The Orioles opened a day-night doubleheader with a 6-5 win over the reeling Red Sox on Monday, winning at Fenway Park for the first time this season and tightening the AL wild-card chase.
“These are some pressure games. I want to see those guys in those situations. Hopefully down the road they’ll be pitching in games that mean a little bit more for us,” Baltimore manager Buck Showalter said. “These games are just as important to us as they are to Boston.”
The Orioles have won five of six and are doing it against teams that are scrapping for playoff spots. Baltimore took two of three from both Tampa Bay and the Los Angeles Angels before coming to Boston for a makeup game Monday afternoon, followed by a night game.
It was Baltimore’s 63rd win of the season, ensuring the Orioles can’t finish with 100 losses.
“It’s an interesting stretch that we’ve had,” said Jeremy Guthrie, who finally got his first win at Fenway. “We’re playing
teams that are trying to win (playoff spots) and giving us everything they have.
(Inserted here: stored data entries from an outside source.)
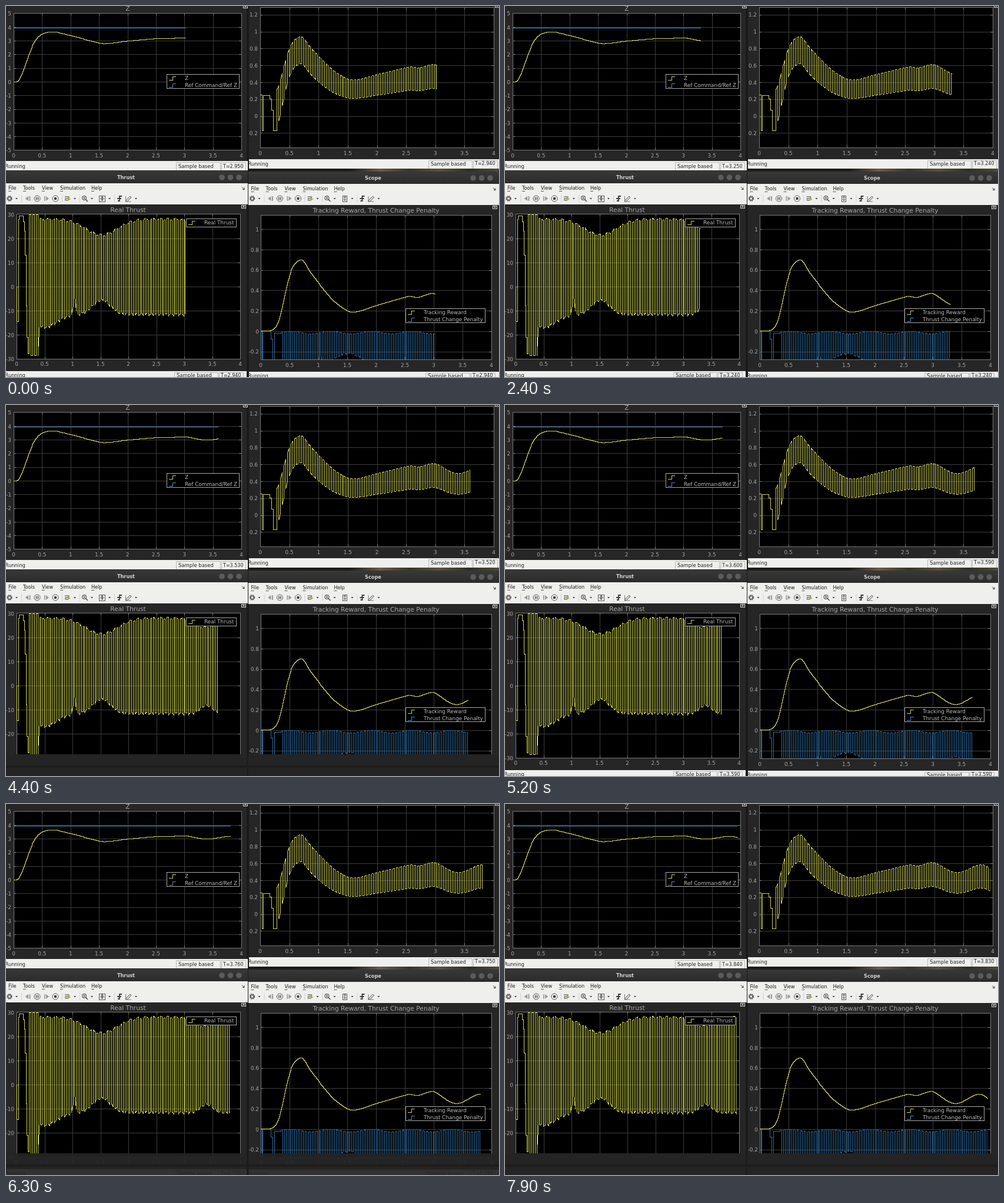
Write an HTML page that moves like this. It is 838 px wide and 632 px high and loops after 8000 ms.

```html
<!DOCTYPE html>
<html lang="en">
<head>
<meta charset="utf-8">
<title>Scopes</title>
<style>
  html, body { margin: 0; width: 100%; height: 100%; overflow: hidden; background: #222; }
  svg { display: block; width: 838px; height: 632px; }
  text { font-family: "DejaVu Sans", sans-serif; white-space: pre; }
  .crisp { shape-rendering: crispEdges; }
</style>
</head>
<body>
<svg id="stage" viewBox="0 0 838 632" xmlns="http://www.w3.org/2000/svg">
  <defs>
    <linearGradient id="bar" x1="0" y1="0" x2="0" y2="1">
      <stop offset="0" stop-color="#383838"/><stop offset="1" stop-color="#2b2b2b"/>
    </linearGradient>
    <linearGradient id="desk">
      <stop offset="0" stop-color="#1d1c18"/><stop offset=".2" stop-color="#6a5c46"/>
      <stop offset=".4" stop-color="#37352a"/><stop offset=".6" stop-color="#5a5040"/>
      <stop offset=".8" stop-color="#2c3024"/><stop offset="1" stop-color="#514839"/>
    </linearGradient>
  </defs>
</svg>
<script>
const stage = document.getElementById('stage');
const defs = stage.querySelector('defs');
const YELLOW = '#cdd052', BLUE = '#3d8fc9', DEEP_BLUE = '#2d6da3', LABEL = '#a6a6a6', INK = '#222';
const crisp = { class: 'crisp' };

function el(name, attrs, parent = stage) {
  const node = document.createElementNS('http://www.w3.org/2000/svg', name);
  for (const key in attrs) node.setAttribute(key, attrs[key]);
  parent.appendChild(node);
  return node;
}
const rect = (x, y, width, height, fill, more = {}, parent) =>
  el('rect', { x, y, width, height, fill, ...more }, parent);
const path = (d, stroke, width = 1, more = {}, parent) =>
  el('path', { d, fill: 'none', stroke, 'stroke-width': width, ...more }, parent);
const shape = (d, fill) => el('path', { d, fill });
const circle = (cx, cy, r, fill, more = {}) => el('circle', { cx, cy, r, fill, ...more });
const frameBox = (x, y, w, h, fill, stroke) =>
  rect(x + .5, y + .5, w, h, fill, { stroke, ...crisp });

// Text whose capitals are centred on y.
function label(x, y, text, size = 8.9, fill = LABEL, anchor = 'start', more = {}) {
  const node = el('text', { x, y: y + size * 0.365, 'font-size': size, fill, 'text-anchor': anchor, ...more });
  node.textContent = text;
  return node;
}

// ---- signals -----------------------------------------------------------
const bump = (t, centre, width) => Math.exp(-(((t - centre) / width) ** 2));

// Interpolation through [x, y] keys: straight, or smooth with Hermite tangents.
function through(keys, x, smooth = false) {
  let i = 0;
  while (i < keys.length - 2 && x > keys[i + 1][0]) i++;
  const [x0, y0] = keys[i], [x1, y1] = keys[i + 1], h = x1 - x0;
  const k = Math.min(1, Math.max(0, (x - x0) / h));
  if (!smooth) return y0 + k * (y1 - y0);
  const slope = j => {
    const a = keys[j - 1], b = keys[j + 1];
    return a && b ? (b[1] - a[1]) / (b[0] - a[0]) : 0;
  };
  return (1 + 2 * k) * (1 - k) ** 2 * y0 + k * (1 - k) ** 2 * h * slope(i) +
    k * k * (3 - 2 * k) * y1 + k * k * (k - 1) * h * slope(i + 1);
}

const REF = 3.95;
const swings = [[.7, 3.65], [.85, 3.52], [1.08, 3.29], [1.33, 3], [1.58, 2.79], [2, 2.97],
  [2.55, 3.16], [2.72, 3.145], [3, 3.21], [3.38, 2.97], [3.81, 3.17], [4.1, 2.97]];
const height = t => t < .7
  ? 3.66 * (1 - Math.exp(-((Math.max(0, t - .05) / .245) ** 1.83)))
  : through(swings, t, true);
const reward = t => Math.exp(-1.415 * (REF - height(t)) ** 1.143);

const signalHi = t => reward(t) + .24;
const signalLo = t => {
  const r = reward(t);
  return .12 + .38 * r + .48 * r * r - .29 * bump(t, .25, .15);
};
const thrustHi = t => t < .39 ? 30
  : 28 - 6.6 * bump(t, 1.52, .4) - 3.8 * bump(t, 3.36, .25) + .5 * Math.sin(t * 47);
const thrustLo = t => t < .39 ? -28.7
  : -11.6 - 5.3 * bump(t, .5, .3) + 6 * bump(t, 1.52, .22) + 3.5 * bump(t, 3.4, .15) +
    8 * bump(t, 1.035, .025) + .6 * Math.sin(t * 71);
const penaltyHi = t => -.015 - .012 * Math.sin(t * 9);
const penaltyLo = t => -.0081 * (thrustHi(t) - thrustLo(t));

// ---- plots -------------------------------------------------------------
const clips = [];

function makePlot({ x0, x1, top, bottom, y0, unit, from, to, step, labelX, labelY }) {
  const X = t => x0 + (x1 - x0) * t / 4;
  const Y = v => y0 - unit * v;
  rect(x0, top, x1 - x0, bottom - top, '#000');
  let grid = '', ticks = '';
  for (let t = 0; t <= 4; t += .5) {
    const x = Math.round(X(t)) + .5;
    if (t > 0 && t < 4) {
      grid += `M${x} ${top}V${bottom}`;
      ticks += `M${x} ${top}v4M${x} ${bottom}v-4`;
    }
    label(X(t), labelY, String(t), 8.9, LABEL, 'middle');
  }
  for (let i = 0; i <= Math.round((to - from) / step); i++) {
    const v = +(from + i * step).toFixed(1), y = Math.round(Y(v)) + .5;
    if (y > top + 2 && y < bottom - 2) {
      grid += `M${x0} ${y}H${x1}`;
      ticks += `M${x0} ${y}h4M${x1} ${y}h-4`;
    }
    label(labelX, Y(v) + .5, String(v), 8.9, LABEL, 'end');
  }
  path(grid, '#3c3c3c', 1, crisp);
  path(ticks, '#808080', 1, crisp);
  frameBox(x0, top, x1 - x0, bottom - top, 'none', '#787878');

  const id = 'clip' + clips.length;
  const clip = el('clipPath', { id }, defs);
  clips.push({ node: rect(x0 - 1, top, 0, bottom - top, '#fff', {}, clip), X, x0 });
  const group = el('g', { 'clip-path': `url(#${id})`, ...crisp });
  return { X, Y, group };
}

// Sampled curve drawn as a fine staircase.
function stairs({ X, Y, group }, value, color) {
  let d = `M${X(0)} ${Y(value(0))}`;
  for (let t = .01; t <= 4; t += .01) d += `H${X(t).toFixed(1)}V${Y(value(t)).toFixed(1)}`;
  path(d, color, 1, {}, group);
}

// Opening steps [time, value], then a square wave between two envelopes.
function pulses({ X, Y, group }, opening, start, hi, lo, color) {
  const PERIOD = .06;
  let d = `M${X(0)} ${Y(opening[0][1])}`;
  const jump = (t, v) => d += `H${X(t).toFixed(1)}V${Y(v).toFixed(1)}`;
  const slide = (t, v) => d += `L${X(t).toFixed(1)} ${Y(v).toFixed(1)}`;
  for (const [t, v] of opening) jump(t, v);
  for (let t = start; t < 4; t += PERIOD) {
    const mid = t + PERIOD / 2, end = t + PERIOD;
    jump(t, hi(t));
    slide(mid, hi(mid));
    jump(mid, lo(mid));
    slide(end, lo(end));
  }
  path(d, color, 1, {}, group);
}

function legend(x, y, w, h, items) {
  frameBox(x, y, w, h, '#000', '#a8a8a8');
  items.forEach(([text, color], i) => {
    const cy = y + 7 + i * 12;
    path(`M${x + 4} ${cy + 3.5}h6v-6h6`, color, 1, crisp);
    label(x + 31, cy, text, 8.9, '#bcbcbc');
  });
}

// ---- window furniture --------------------------------------------------
function statusBar(x, y, w, h, textY, sampleX, timeX) {
  rect(x, y, w, h, '#efefed');
  label(x - 1.5, textY, 'Running', 8.4, INK);
  path(`M${sampleX - 3.5} ${y + h}V${y + 2.5}H${timeX - 4.5}V${y + h}M${timeX - 2.5} ${y + h}V${y + 2.5}h41V${y + h}`, '#b8b8b6');
  label(sampleX, textY, 'Sample based', 8.45, INK);
  return label(timeX, textY, '', 8, INK);
}

function dockIcon(x, y) {
  frameBox(x - 4, y - 3, 7, 5, '#222', '#d8d8d8');
  path(`M${x - 2} ${y}h4M${x} ${y - 2}v3`, '#d8d8d8');
}

function toolbar(x, y, fitW) {
  const grey = '#777', mid = '#555', dark = '#3a3a3a', pale = '#f4f4f4';
  circle(x + 6, y, 3.5, 'none', { stroke: mid, 'stroke-width': 2.4, 'stroke-dasharray': '2 .75' });
  circle(x + 6, y, 2.4, 'none', { stroke: mid });
  for (const c of [18, 117, 146, 176, 221]) shape(`M${x + c - 2} ${y - 1}h4l-2 2.5z`, dark);
  for (const c of [26, 95, 125, 184]) path(`M${x + c + .5} ${y - 6}v12`, '#d0d0d0');
  shape(`M${x + 38} ${y - 4}v8l-5.5-4zM${x + 39.5} ${y - 4}h2v8h-2z`, '#999');
  circle(x + 53, y, 5, pale, { stroke: mid });
  path(`M${x + 51.5} ${y - 2.5}v5m3 0v-5`, dark, 1.4);
  shape(`M${x + 65} ${y - 4}h1.6v8h-1.6zM${x + 68} ${y - 4}v8l5-4z`, '#999');
  circle(x + 84, y, 5, pale, { stroke: mid });
  rect(x + 82, y - 2, 4, 4, dark);
  path(`M${x + 100} ${y - 3}h7v3h-6v3h5`, grey, 1.3);
  shape(`M${x + 105} ${y - 2}l5 3-5 3z`, '#b9a545');
  circle(x + 133, y - 1, 3.4, pale, { stroke: mid, 'stroke-width': 1.2 });
  path(`M${x + 135.5} ${y + 1.5}l3.5 3.5M${x + 131.5} ${y - 1}h3m-1.5-1.5v3`, dark, 1.2);
  frameBox(x + 163 - fitW / 2, y - 5, fitW, 10, pale, mid);
  path(`M${x + 163.5} ${y - 3.5}v7M${x + 161.5} ${y - 1.5}l2-2 2 2m-4 3l2 2 2-2`, dark);
  if (fitW > 8) path(`M${x + 160} ${y}h7`, dark);
  path(`M${x + 190} ${y + 4}h3v-8h4M${x + 189} ${y}h7`, dark, 1.8);
  path(`M${x + 204} ${y + 3}l7-7 2 2-7 7h-3z`, mid, 1, { fill: '#ddd' });
  path(`M${x + 203.5} ${y - 4}v9h9`, grey);
}

function windowHead(x, w, y, left, title, titleX, dotX, fitW) {
  rect(x, y - 11, w, 21, 'url(#bar)');
  label(titleX, y, title, 8.2, '#d2d2d2', 'middle', { 'font-weight': 'bold' });
  for (let i = 0; i < 3; i++) circle(dotX + i * 14.5, y, 4.8, '#5b5b5b');
  rect(x, y + 10, w, 36, '#efefee');
  const menu = { File: 4, Tools: 29, View: 61, Simulation: 92, Help: 145 };
  for (const text in menu) {
    const mx = left + menu[text];
    label(mx, y + 18.5, text, 8.1, '#1c1c1c');
    path(`M${mx} ${y + 23.5}h5`, '#333', .8);
  }
  path(`M${x + w - 10} ${y + 16.5}l4 4m0-3v3h-3`, '#333');
  toolbar(left, 328, fitW);
}

// ---- scene -------------------------------------------------------------
rect(0, 0, 838, 632, '#262626');
rect(409, 0, 4, 632, '#1a1a1a');
rect(411, 277, 427, 6, '#1b1b19');
rect(585, 277, 253, 5, 'url(#desk)');

const zPlot = makePlot({ x0: 13, x1: 400, top: 12, bottom: 245, y0: 129, unit: 23.3,
  from: -5, to: 5, step: 1, labelX: 9, labelY: 254.5 });
label(207, 4, 'Z', 10.66, LABEL, 'middle');
stairs(zPlot, () => REF, BLUE);
stairs(zPlot, height, YELLOW);
legend(273, 116, 123, 24, [['Z', YELLOW], ['Ref Command/Ref Z', BLUE]]);
dockIcon(407, 1);
const times = [statusBar(0, 264, 411, 16, 273, 293, 369)];

const signalPlot = makePlot({ x0: 432, x1: 829, top: 2, bottom: 241, y0: 187.5, unit: 144,
  from: -.2, to: 1.2, step: .2, labelX: 428, labelY: 250.5 });
rect(409, 210, 4, 12, '#1a1a1a');
pulses(signalPlot, [[0, .25], [.03, -.17], [.05, .24], [.17, .2], [.2, .07], [.23, -.17]], .29,
  signalHi, signalLo, YELLOW);
dockIcon(835, 0);
times.push(statusBar(413, 261, 425, 16, 268.5, 722, 797));

const thrustPlot = makePlot({ x0: 18, x1: 398, top: 354, bottom: 601, y0: 478, unit: 4.1,
  from: -30, to: 30, step: 10, labelX: 14, labelY: 610 });
label(207.5, 347, 'Real Thrust', 10.66, LABEL, 'middle');
pulses(thrustPlot, [[0, 0], [.01, -14.5], [.035, 28], [.05, 29.5], [.12, 27], [.14, 23], [.155, 13],
  [.17, -8], [.185, -21], [.2, -28]], .23, thrustHi, thrustLo, '#d6dc4c');
legend(306, 362, 85, 14, [['Real Thrust', YELLOW]]);
dockIcon(404, 342);
windowHead(0, 411, 292, 0, 'Thrust', 204, 367, 10);
times.push(statusBar(0, 622, 409, 10, 629, 290, 365));

const rewardPlot = makePlot({ x0: 433, x1: 825, top: 356, bottom: 602, y0: 553.8, unit: 173.5,
  from: -.2, to: 1, step: .2, labelX: 430, labelY: 611.5 });
label(629, 348, 'Tracking Reward, Thrust Change Penalty', 10.66, LABEL, 'middle');
pulses(rewardPlot, [[0, 0], [.02, -.4], [.04, 0], [.18, -.08], [.21, -.4], [.24, -.02]], .35,
  penaltyHi, penaltyLo, DEEP_BLUE);
stairs(rewardPlot, reward, YELLOW);
legend(679, 515, 135, 24, [['Tracking Reward', YELLOW], ['Thrust Change Penalty', BLUE]]);
dockIcon(831, 343);
windowHead(412, 426, 293, 412.5, 'Scope', 624, 794, 7);
times.push(statusBar(413, 623, 425, 9, 629.5, 717, 793));

// dark band at the bottom
const band = el('g', { opacity: 0 });
rect(0, 595, 838, 37, '#232423', {}, band);
rect(0, 614, 838, 4, '#1c1d1c', {}, band);
rect(409, 595, 3, 37, '#1c1d1c', {}, band);

// ---- motion (seconds) --------------------------------------------------
const LOOP = 8000, TICK = 100;
const drawn = [[0, 3.02], [2.4, 3.305], [3.3, 3.455], [4.4, 3.595], [5.8, 3.75], [6.3, 3.81],
  [6.9, 3.865], [7, 3.865], [7.9, 3.95]];
const clock = [[0, 2.94], [2.4, 3.24], [3.3, 3.38], [4.4, 3.52], [5.8, 3.65], [6.3, 3.75],
  [6.9, 3.78], [7, 3.78], [7.9, 3.83]];
const fade = [[2.9, 0], [3.2, 1], [4.8, 1], [5.1, 0], [5.9, 0], [6.3, .93], [6.4, 1]];
let shown = -1;

function draw(now) {
  const tick = Math.floor((now % LOOP) / TICK);
  if (tick === shown) return;
  shown = tick;
  const s = tick * TICK / 1000;
  const end = through(drawn, s);
  for (const { node, X, x0 } of clips) node.setAttribute('width', X(end) - x0 + 1.5);
  const sim = Math.round(through(clock, s) * 100) / 100;
  times.forEach((node, i) => node.textContent = 'T=' + (sim + (i ? 0 : .01)).toFixed(3));
  band.setAttribute('opacity', through(fade, s));
}

const begin = performance.now();
function loop() {
  draw(performance.now() - begin);
  requestAnimationFrame(loop);
}
loop();
</script>
</body>
</html>
```
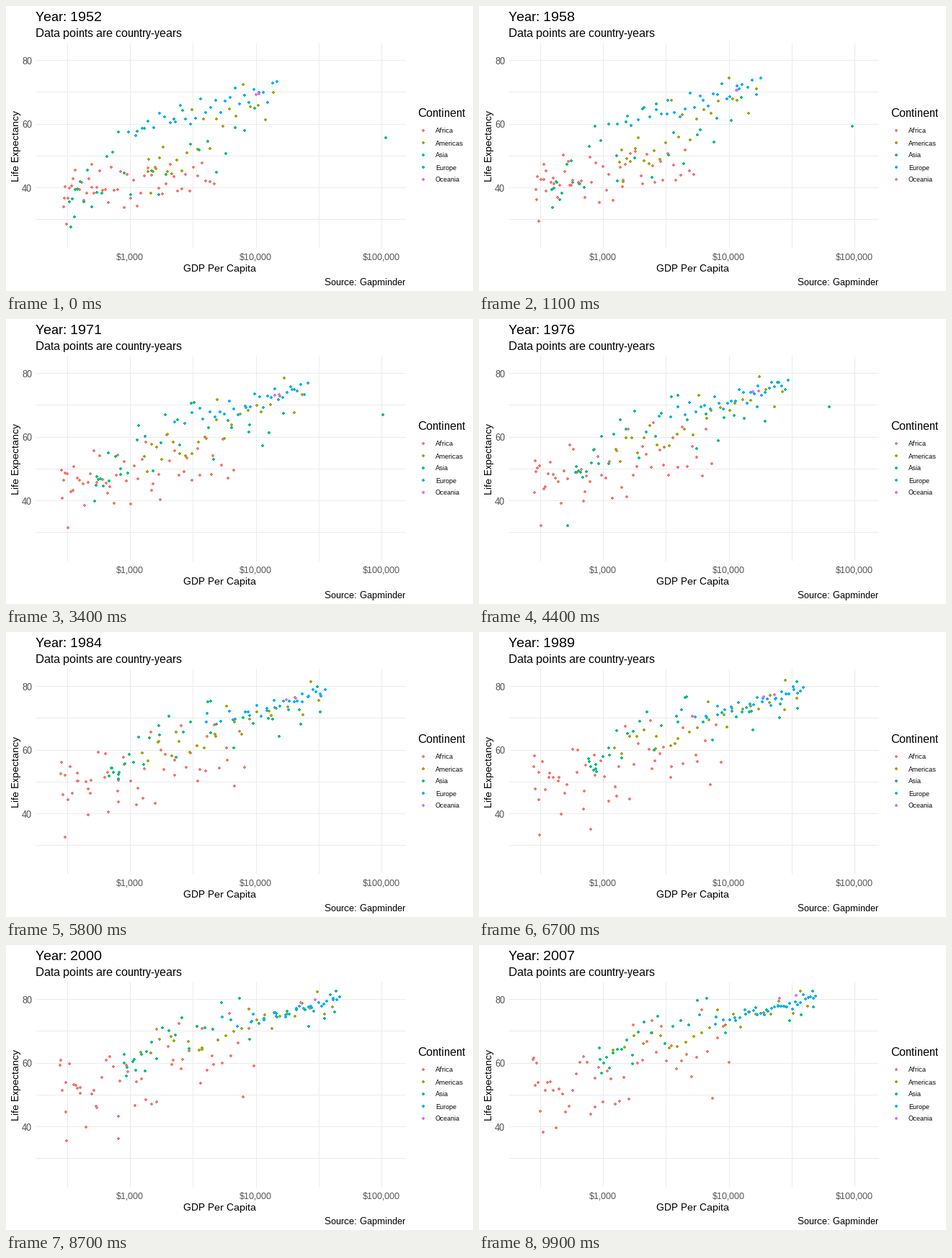
Animation, 648 px wide and 396 px high, one loop 10 s. Source, as a matplotlib script:

```python
import numpy as np
import matplotlib.pyplot as plt
from matplotlib.animation import FuncAnimation

W, H, DPI = 648, 396, 72
FRAMES, INTERVAL = 100, 100
START, END = 1952, 2007
STEPS = np.linspace(START, END, 12)
COLORS = {"Africa": "#F8766D", "Americas": "#A3A500", "Asia": "#00BF7D",
          "Europe": "#00B0F6", "Oceania": "#E76BF3"}
GRID, TICK = "#EBEBEB", "#4D4D4D"

plt.rcParams.update({"font.family": "Liberation Sans",
                     "text.hinting": "native", "text.hinting_factor": 1})

# Countries, then the first and last year as: poorest and richest (log10 GDP),
# skew of incomes, life expectancy of poorest and richest, spread
REGIONS = {
    "Africa": (51, (2.47, 3.67, 1.4, 36.5, 44, 4.5), (2.44, 4.0, 1.4, 47, 64, 7.5)),
    "Americas": (25, (3.14, 4.14, 1.5, 46, 67, 5), (3.08, 4.63, 0.9, 65, 80, 2.2)),
    "Asia": (31, (2.52, 3.99, 1.6, 38, 57, 6.5), (2.97, 4.67, 1.7, 61, 80, 3.5)),
    "Europe": (30, (2.99, 4.17, 0.9, 57, 72, 2.2), (3.77, 4.69, 0.6, 73, 80.7, 1.1)),
}

# Countries far from the crowd: year, GDP, life expectancy
TRACKS = [
    ("Asia", [(1952, 108382, 55.6), (1967, 80895, 64.6), (1972, 109348, 67.7),
              (1982, 31354, 71.3), (2007, 47307, 77.6)]),
    ("Asia", [(1952, 368, 39.4), (1967, 523, 45.4), (1977, 525, 31.2),
              (1982, 624, 51), (2007, 1714, 59.7)]),
    ("Africa", [(1952, 493, 40), (1987, 848, 44), (1992, 737, 23.6),
                (2007, 863, 46.2)]),
    ("Oceania", [(1952, 10040, 69.1), (2007, 34435, 81.2)]),
    ("Oceania", [(1952, 10557, 69.4), (2007, 25185, 80.2)]),
]


def px(log_gdp):
    return 172.2 + 174.4 * (log_gdp - 3)


def py(life):
    return 252 - 4.42 * (life - 40)


def crowd(rng, n, first, last):
    """Paths of n countries that slowly trade places within their region."""
    t = (STEPS - START) / (END - START)
    ease = 1 - (1 - t) ** 1.5
    poor, rich, skew, low, high, spread = (a + (b - a) * ease
                                           for a, b in zip(first, last))
    order = np.linspace(0, 1, n)[:, None] + rng.normal(0, 0.025, (n, 12)).cumsum(1)
    rank = order.argsort(0).argsort(0) / (n - 1)
    dev = rng.normal(size=(2, n, 1))
    dev = np.clip(dev[0] * np.cos(t) + dev[1] * np.sin(t), -1.9, 1.9)
    x = poor + (rich - poor) * rank ** skew
    y = low + (high - low) * rank + spread * dev
    return np.stack([x, np.minimum(y, 82.6)], axis=1)


def track(keys):
    year, gdp, life = np.array(keys).T
    return np.stack([np.interp(STEPS, year, np.log10(gdp)),
                     np.interp(STEPS, year, life)])


rng = np.random.default_rng(7)
paths, colors = [], []
for name, (n, first, last) in REGIONS.items():
    paths.extend(crowd(rng, n, first, last))
    colors += [COLORS[name]] * n
for name, keys in TRACKS:
    paths.append(track(keys))
    colors.append(COLORS[name])
paths = np.array(paths)

fig = plt.figure(figsize=(W / DPI, H / DPI), dpi=DPI, facecolor="white")
ax = fig.add_axes([0, 0, 1, 1])
ax.set(xlim=(0, W), ylim=(H, 0))
ax.axis("off")


def label(x, y, text, size, color="black", **kw):
    return ax.text(x, y, text, size=size, color=color, va="baseline", **kw)


def dots(x, y, c):
    # Without antialiasing every touched pixel fills: a round dot 4 px wide
    return ax.scatter(x, y, s=7, c=c, linewidths=0, antialiased=False, zorder=3)


ax.hlines([py(v) for v in range(30, 90, 10)], 41, 554, color=GRID, lw=1)
ax.vlines([px(v) for v in np.arange(2.5, 5.5, 0.5)], 51, 335.5, color=GRID, lw=1)
for v in (40, 60, 80):
    label(36, py(v) + 5.8, str(v), 12.5, TICK, ha="right")
for e in (3, 4, 5):
    label(px(e), 353, f"${10 ** e:,}", 12, TICK, ha="center")

title = label(41, 21, "", 19.2)
label(41, 43, "Data points are country-years", 15.6)
label(297, 369, "GDP Per Capita", 14, ha="center")
label(18, 194, "Life Expectancy", 14, ha="center",
      rotation=90, rotation_mode="anchor")
label(554, 388, "Source: Gapminder", 12.8, ha="right")

label(571, 154, "Continent", 15.6)
rows = np.round(172.6 + 17.2 * np.arange(len(COLORS)))
dots([579] * len(rows), rows, list(COLORS.values()))
for name, y in zip(COLORS, rows):
    label(596, y + 3.5, name, 9.4)

points = dots(np.zeros(len(colors)), np.zeros(len(colors)), colors)


def draw(frame):
    pos = frame / (FRAMES - 1) * (len(STEPS) - 1)
    k = min(int(pos), len(STEPS) - 2)
    f = pos - k
    x, y = ((1 - f) * paths[:, :, k] + f * paths[:, :, k + 1]).T
    points.set_offsets(np.round(np.column_stack([px(x), py(y)])))
    title.set_text(f"Year: {round(START + 5 * pos)}")
    return points, title


anim = FuncAnimation(fig, draw, frames=FRAMES, interval=INTERVAL,
                     repeat=True, repeat_delay=0)
plt.show()
```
To be able to compete against them and play well is a compliment to our team.”
Guthrie (9-17) was 0-3 at Fenway and winless in his eight starts at the hallowed ballpark, but got a lot of offensive support from his teammates, who took advantage of some mistakes by Boston, which lost for the 12th time in 15 games.
Boston, which lost three of four games against Tampa Bay this past weekend, saw its edge over the idle Rays sliced again to 1 1/2 games.
The Red Sox have six games remaining against Baltimore and three in New York against the Yankees. The Rays have 10 to play.
Robert Andino hit a two-run homer and Nolan Reimold followed with his 12th, putting the Orioles ahead 5-1 in the fourth. J.J. Hardy led off the fifth with his career-high 28th home run.
Baltimore had lost its first five at Fenway this year.
“It’s really nice. Probably one of my favorite days as a baseball player,” said Guthrie, who pitched into the seventh
inning. “I’m happy we were able to win this game. We did a lot of things right. I didn’t do too many of them, but the guys swung the bats well. We made some big double plays and the bullpen just locked it down for us.”
Marco Scutaro went 3 for 3 and scored twice for Boston. Darnell McDonald hit a solo homer for the Red Sox.
Guthrie was pulled after McDonald’s leadoff single in the seventh. He allowed four runs and 10 hits.
Jim Johnson, the sixth Orioles pitcher, worked the ninth for his seventh save.
Leading 2-1 in the fourth, Baltimore roughed up Kyle Weiland (0-3) when Andino and Reimold hit consecutive homers into the Green Monster seats.
The Red Sox trailed 6-2 in the fifth before they mounted a comeback.
Adrian Gonzalez had an RBI double and Dustin Pedroia followed with a triple off the center-field wall, cutting it to 6-4 against Guthrie. TV replays appeared to show that Boston lost a run when David Ortiz’s line drive down the right-field line was ruled foul by first-base umpire Mike Estabrook. The ball seemed to carom fair off the lower part of a short wall near the Pesky Pole.
After the umpires huddled in the middle of the diamond, the call was upheld. Manager Terry Francona argued along with Ortiz and first base coach Ron Johnson. Ortiz then flied to the track in center, pounding his helmet to the ground in frustration.
The Orioles took a 2-0 lead in the third when McDonald, inserted into the lineup when left fielder Carl Crawford was scratched with a stiff neck, lost Reimold’s fly ball in the sun. The ball ticked off his glove for a single, and McDonald then dropped Josh Bell’s for a two-base error before Matt Angle hit a two-run double over his leaping try against the wall.
McDonald, who came up to spattering of boos leading off in the bottom of the inning, homered into the Monster seats.
Weiland, making his fourth career start and his third against the Orioles, lasted just 4 2/3 innings, allowing six runs and five hits.
(Copyright 2011 by The Associated Press. All Rights Reserved.)